The basic role of social security in the 21st century should be to provide “security” for people’s living. Only if a person is assured of security can he or she be motivated to take on challenges and can society exert its vigor. The social security-based “society that we aim for” should be formulated based on the three following pillars.
(1) A society that eliminates employment insecurity and concern about retired life, and that guarantees the “security” of living for everyone
We are striving to eliminate insecurity regarding “employment” and “retired life,” which are two major concerns for people; and moving away from “Japanese-specific welfare” that has depended on families and corporations, we are aim for a society that guarantees “security” of living for everyone, based on social safety nets that are equally open to all.
We aim for a society that ensures full employment and the full application of social security to employed workers.
(2) A society where people recognize and respect the significance and value of each other’s labor
The source of society’s vitality is labor, and through labor, individuals can recognize their own involvement in society and their sense of accomplishment. We aim for a society where “people exist not for the sake of the economy, but where the economy exists for the sake of people” and “the humanization of industry and labor.” We aim for a society where people recognize and respect the significance and value of each other’s labor (work), even though their working pattern may differ.
(3) A society where people can raise children with a sense of security, and where children can grow up in good health and freedom
In order to ensure that people can raise children with a sense of security, we are striving for the adoption of effective measures on a nationwide scale to reverse the declining birthrate. The shape of the children who will form the next generation is a reflection of that of adults, and children today are losing their way as people. We aim for society where adults can escape from the situation where they are overcome by concerns about their future and competition, revive “working” in their lives, and regain self-confidence and goals, and where children can grow up in good health and in a carefree way, with the support of their families, schools and local communities.

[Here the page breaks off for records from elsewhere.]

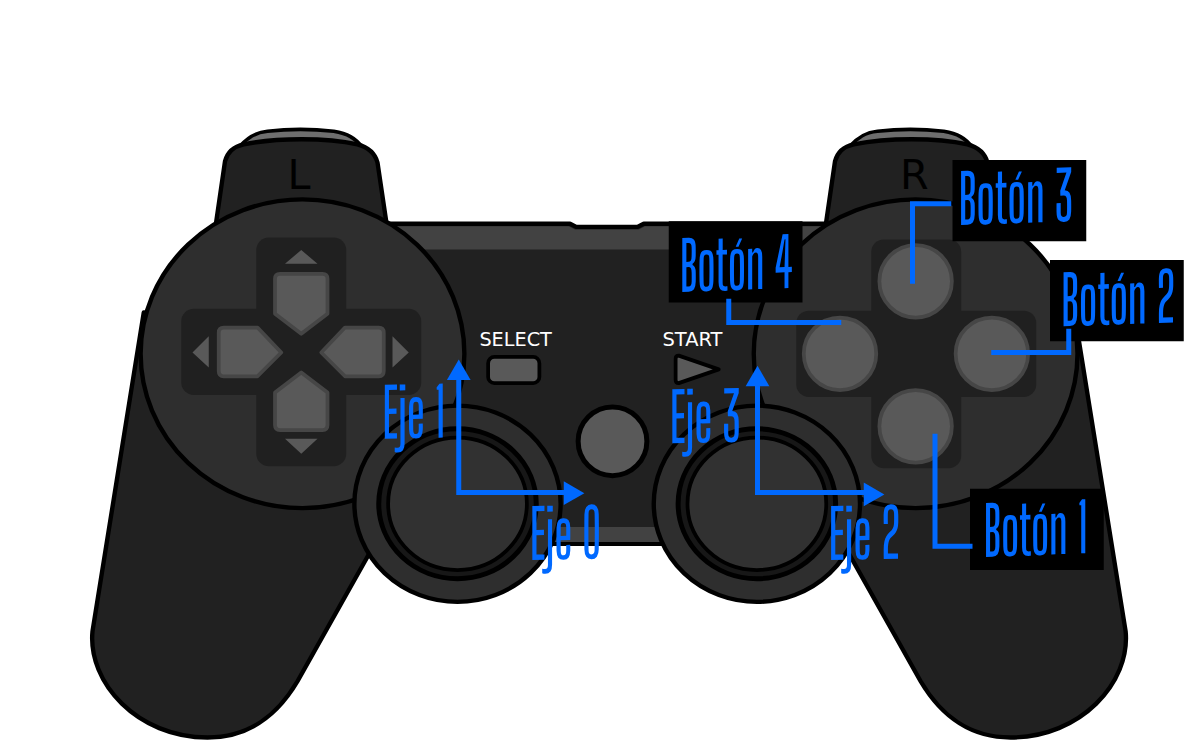
<!DOCTYPE html>
<html lang="es">
<head>
<meta charset="utf-8">
<title>Ejes y botones del mando</title>
<link rel="stylesheet" href="https://fonts.googleapis.com/css2?family=Big+Shoulders+Display:wght@600&amp;family=Open+Sans:wght@400&amp;display=swap">
<style>
  :root {
    --paper: #ffffff;
    --outline: #000000;
    --shell: #212121;
    --trim: #424242;
    --disc: #2e2e2e;
    --well: #202020;
    --key: #595959;
    --key-edge: #464646;
    --trigger: #6e6e6e;
    --ring: #171717;
    --cap: #313131;
    --accent: #0069ff;
  }
  html, body { margin: 0; background: var(--paper); overflow: hidden; }
  .diagram { display: block; width: 1200px; height: 745px; }
  .shell { fill: var(--shell); stroke: var(--outline); stroke-width: 3.5; stroke-linejoin: round; }
  .trim { fill: var(--trim); }
  .trigger { fill: var(--trigger); stroke: var(--outline); stroke-width: 3; }
  .disc { fill: var(--disc); stroke: var(--outline); stroke-width: 3.5; }
  .well { fill: var(--well); }
  .key { fill: var(--key); stroke: var(--key-edge); stroke-width: 3; stroke-linejoin: round; }
  .hint { fill: var(--key); }
  .ring { fill: var(--ring); stroke: var(--outline); stroke-width: 4; }
  .cap { fill: var(--cap); stroke: var(--outline); stroke-width: 3; }
  .small-key { fill: var(--key); stroke: var(--outline); stroke-width: 3; stroke-linejoin: round; }
  .home { fill: var(--key); stroke: var(--outline); stroke-width: 4; }
  .print { font-family: "DejaVu Sans", "Open Sans", Verdana, sans-serif; font-size: 15px; fill: var(--paper); }
  .side { font-size: 33px; fill: var(--outline); }
  .plate { fill: #000; }
  .label { font-family: "Big Shoulders Display", Impact, sans-serif; font-weight: 600; font-size: 54px; fill: var(--accent); }
  .lead { fill: none; stroke: var(--accent); stroke-width: 4; }
  .tip { fill: var(--accent); }
</style>
</head>
<body>
<svg class="diagram" viewBox="0 0 960 596" role="img" aria-label="Mando de juego con sus ejes y botones numerados">
  <defs>
    <g id="shoulder">
      <path class="trigger" d="M192 117 C198 110 204 106 214 105 Q240 102 267 105 C278 107 284 110 290 118 Z"/>
      <path class="shell" d="M172 184 L180 129 Q183 118 195 115.500 C222 110 261 110 286 115.500 Q299 119 302 130 L310 184 Z"/>
    </g>
    <path id="handle" class="shell" d="M115 250 L74 505 C70 546 110 590 166 590 C200 590 222 572 238 545 L297 440 L340 380 L240 270 Z"/>
    <g id="cross" class="well">
      <rect x="205" y="190" width="72" height="183" rx="10"/>
      <rect x="145" y="247" width="192" height="69" rx="10"/>
    </g>
    <g id="stick">
      <ellipse class="disc" rx="82.500" ry="78.500"/>
      <ellipse class="ring" rx="63" ry="60"/>
      <ellipse class="cap" rx="55.500" ry="53"/>
    </g>
    <circle id="round-key" class="key" r="29"/>
    <path id="arrowhead" class="tip" d="M0 0 L9.500 16.500 H-9.500 Z"/>
  </defs>

  <g id="controller">
    <use href="#shoulder"/>
    <use href="#shoulder" x="488"/>

    <g id="centre-body">
      <path class="shell" d="M250 179 H456 L461 181.500 H510 L515 179 H724 V435 H250 Z"/>
      <path class="trim" d="M300 181 H455 L460 183.500 H511 L516 181 H674 V199.500 H300 Z"/>
      <path class="trim" d="M400 421.500 H574 V433.500 H400 Z"/>
    </g>

    <use href="#handle"/>
    <use href="#handle" transform="translate(974.500 0) scale(-1 1)"/>

    <g id="direction-pad">
      <ellipse class="disc" cx="242" cy="283" rx="129.500" ry="123.500"/>
      <use href="#cross"/>
      <path class="key" d="M224 219 H258 Q262 219 262 223 V251 L241 267 L220 251 V223 Q220 219 224 219 Z"/>
      <path class="key" d="M224 344 H258 Q262 344 262 340 V314 L241 298 L220 314 V340 Q220 344 224 344 Z"/>
      <path class="key" d="M175 266 V297 Q175 301 179 301 H206 L225 282 L206 262 H179 Q175 262 175 266 Z"/>
      <path class="key" d="M307 266 V297 Q307 301 303 301 H276 L257 282 L276 262 H303 Q307 262 307 266 Z"/>
      <path class="hint" d="M241 200 L254 211 H228 Z M241 363 L228 351 H254 Z M154 282 L167 269 V294 Z M327 282 L314 269 V294 Z"/>
    </g>

    <g id="action-pad">
      <ellipse class="disc" cx="732.500" cy="283" rx="129.500" ry="123.500"/>
      <use href="#cross" x="492" y="1.500"/>
      <use href="#round-key" x="732.500" y="225"/>
      <use href="#round-key" x="672" y="283"/>
      <use href="#round-key" x="793.500" y="283"/>
      <use href="#round-key" x="732.500" y="341"/>
    </g>

    <use href="#stick" x="366" y="403"/>
    <use href="#stick" x="605.500" y="403"/>

    <g id="centre-keys">
      <rect class="small-key" x="390.500" y="285.500" width="41" height="21" rx="5"/>
      <path class="small-key" d="M543 284.500 L575 295.500 L543 306.500 Q540.500 306.500 540.500 304 V287 Q540.500 284.500 543 284.500 Z"/>
      <circle class="home" cx="490" cy="353" r="27.500"/>
    </g>

    <text class="print" x="383.500" y="276.500" textLength="58" lengthAdjust="spacingAndGlyphs">SELECT</text>
    <text class="print" x="530" y="276.500" textLength="48" lengthAdjust="spacingAndGlyphs">START</text>
    <text class="print side" x="230" y="151">L</text>
    <text class="print side" x="720" y="151">R</text>
  </g>

  <g id="button-labels">
    <rect class="plate" x="762" y="128" width="107" height="65"/>
    <rect class="plate" x="535" y="177" width="107" height="65"/>
    <rect class="plate" x="840" y="208" width="107" height="65"/>
    <rect class="plate" x="776" y="391" width="107" height="65"/>
    <text class="label" transform="translate(767 180) skewY(-2)" textLength="92" lengthAdjust="spacingAndGlyphs">Botón 3</text>
    <text class="label" transform="translate(544 233.500) skewY(-2)" textLength="91" lengthAdjust="spacingAndGlyphs">Botón 4</text>
    <text class="label" transform="translate(849 261) skewY(-2)" textLength="91" lengthAdjust="spacingAndGlyphs">Botón 2</text>
    <text class="label" transform="translate(787 445.500) skewY(-2)" textLength="83" lengthAdjust="spacingAndGlyphs">Botón 1</text>
    <path class="lead" d="M761 163 H730 V227"/>
    <path class="lead" d="M583 239 V258 H673"/>
    <path class="lead" d="M793 282 H855 V263"/>
    <path class="lead" d="M748 347 V437 H778"/>
  </g>

  <g id="axis-labels">
    <path class="lead" d="M367 300 V394 H453"/>
    <use href="#arrowhead" transform="translate(367 287.500)"/>
    <use href="#arrowhead" transform="translate(467.500 394.500) rotate(90)"/>
    <path class="lead" d="M606 305 V394 H693"/>
    <use href="#arrowhead" transform="translate(606 292.500)"/>
    <use href="#arrowhead" transform="translate(707.500 395.500) rotate(90)"/>
    <text class="label" transform="translate(306 351) skewY(-1)" textLength="50" lengthAdjust="spacingAndGlyphs">Eje 1</text>
    <text class="label" transform="translate(424 448) skewY(-1)" textLength="57" lengthAdjust="spacingAndGlyphs">Eje 0</text>
    <text class="label" transform="translate(536 354.500) skewY(-1)" textLength="57" lengthAdjust="spacingAndGlyphs">Eje 3</text>
    <text class="label" transform="translate(663 448) skewY(-1)" textLength="57" lengthAdjust="spacingAndGlyphs">Eje 2</text>
  </g>
</svg>
</body>
</html>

Strategic Agenda for the “Society We Aim for”
In order to achieve the “Society We Aim for,” we must address the strategic tasks described below, and need to take specific steps and change our sense of value.
(1) Change time-budget
While taking into consideration the specific values of various forms of time -- working hours, hours used for self-improvement for work, hours spent with family and community –we must secure the space to allow people to determine how they will allocate their time over their lifetimes (lifetime working hours).
(2) Change living space
Living space can be both “physical space” and “people space” (communication space). Our aim is to re-knit this living space into “space for self-determination” which can be governed cooperatively by people living in local communities. The socialization of child raising and nursing care can be achieved within this living space (voluntary activities of the local community).
(3) Free land from private interests into public assets
Land speculation has transformed houses and public investments into private concessions (rights and interests), forced people to bear the burdens, and destroyed the environment. We aim to protect land from speculation and vested interests, and define land in society as public and social assets. With land as a public asset, we can work to develop a social infrastructure and housing policy that support our livelihoods, and rebuild local communities through “community development focused on welfare.”
(4) Put an end to the “supremacy of competitiveness”
Excessive cost competition and the pursuit of profits has hampered the improvement of working conditions, caused a stagnation of consumption and led to a vicious cycle of a rising yen and pressure to further reduce costs. To put an end to this excessive “supremacy of competitiveness,” we should make Japan’s technical prowess and competitive edge provide support for a more relaxed and well-balanced society and lives.
(5) Put an end to “male-centeredness”
The system that has alienated children, the aged, women and the disabled as “the weak” and forced long working hours on men in their young and middle ages, which has in turn alienated these men from their families and local communities, has now developed serious cracks and distortions. We need to change working patterns, institutions and practices under this “male-centered” system, and re-weave the system into relations where men and women can choose their own lifestyles, while helping each other.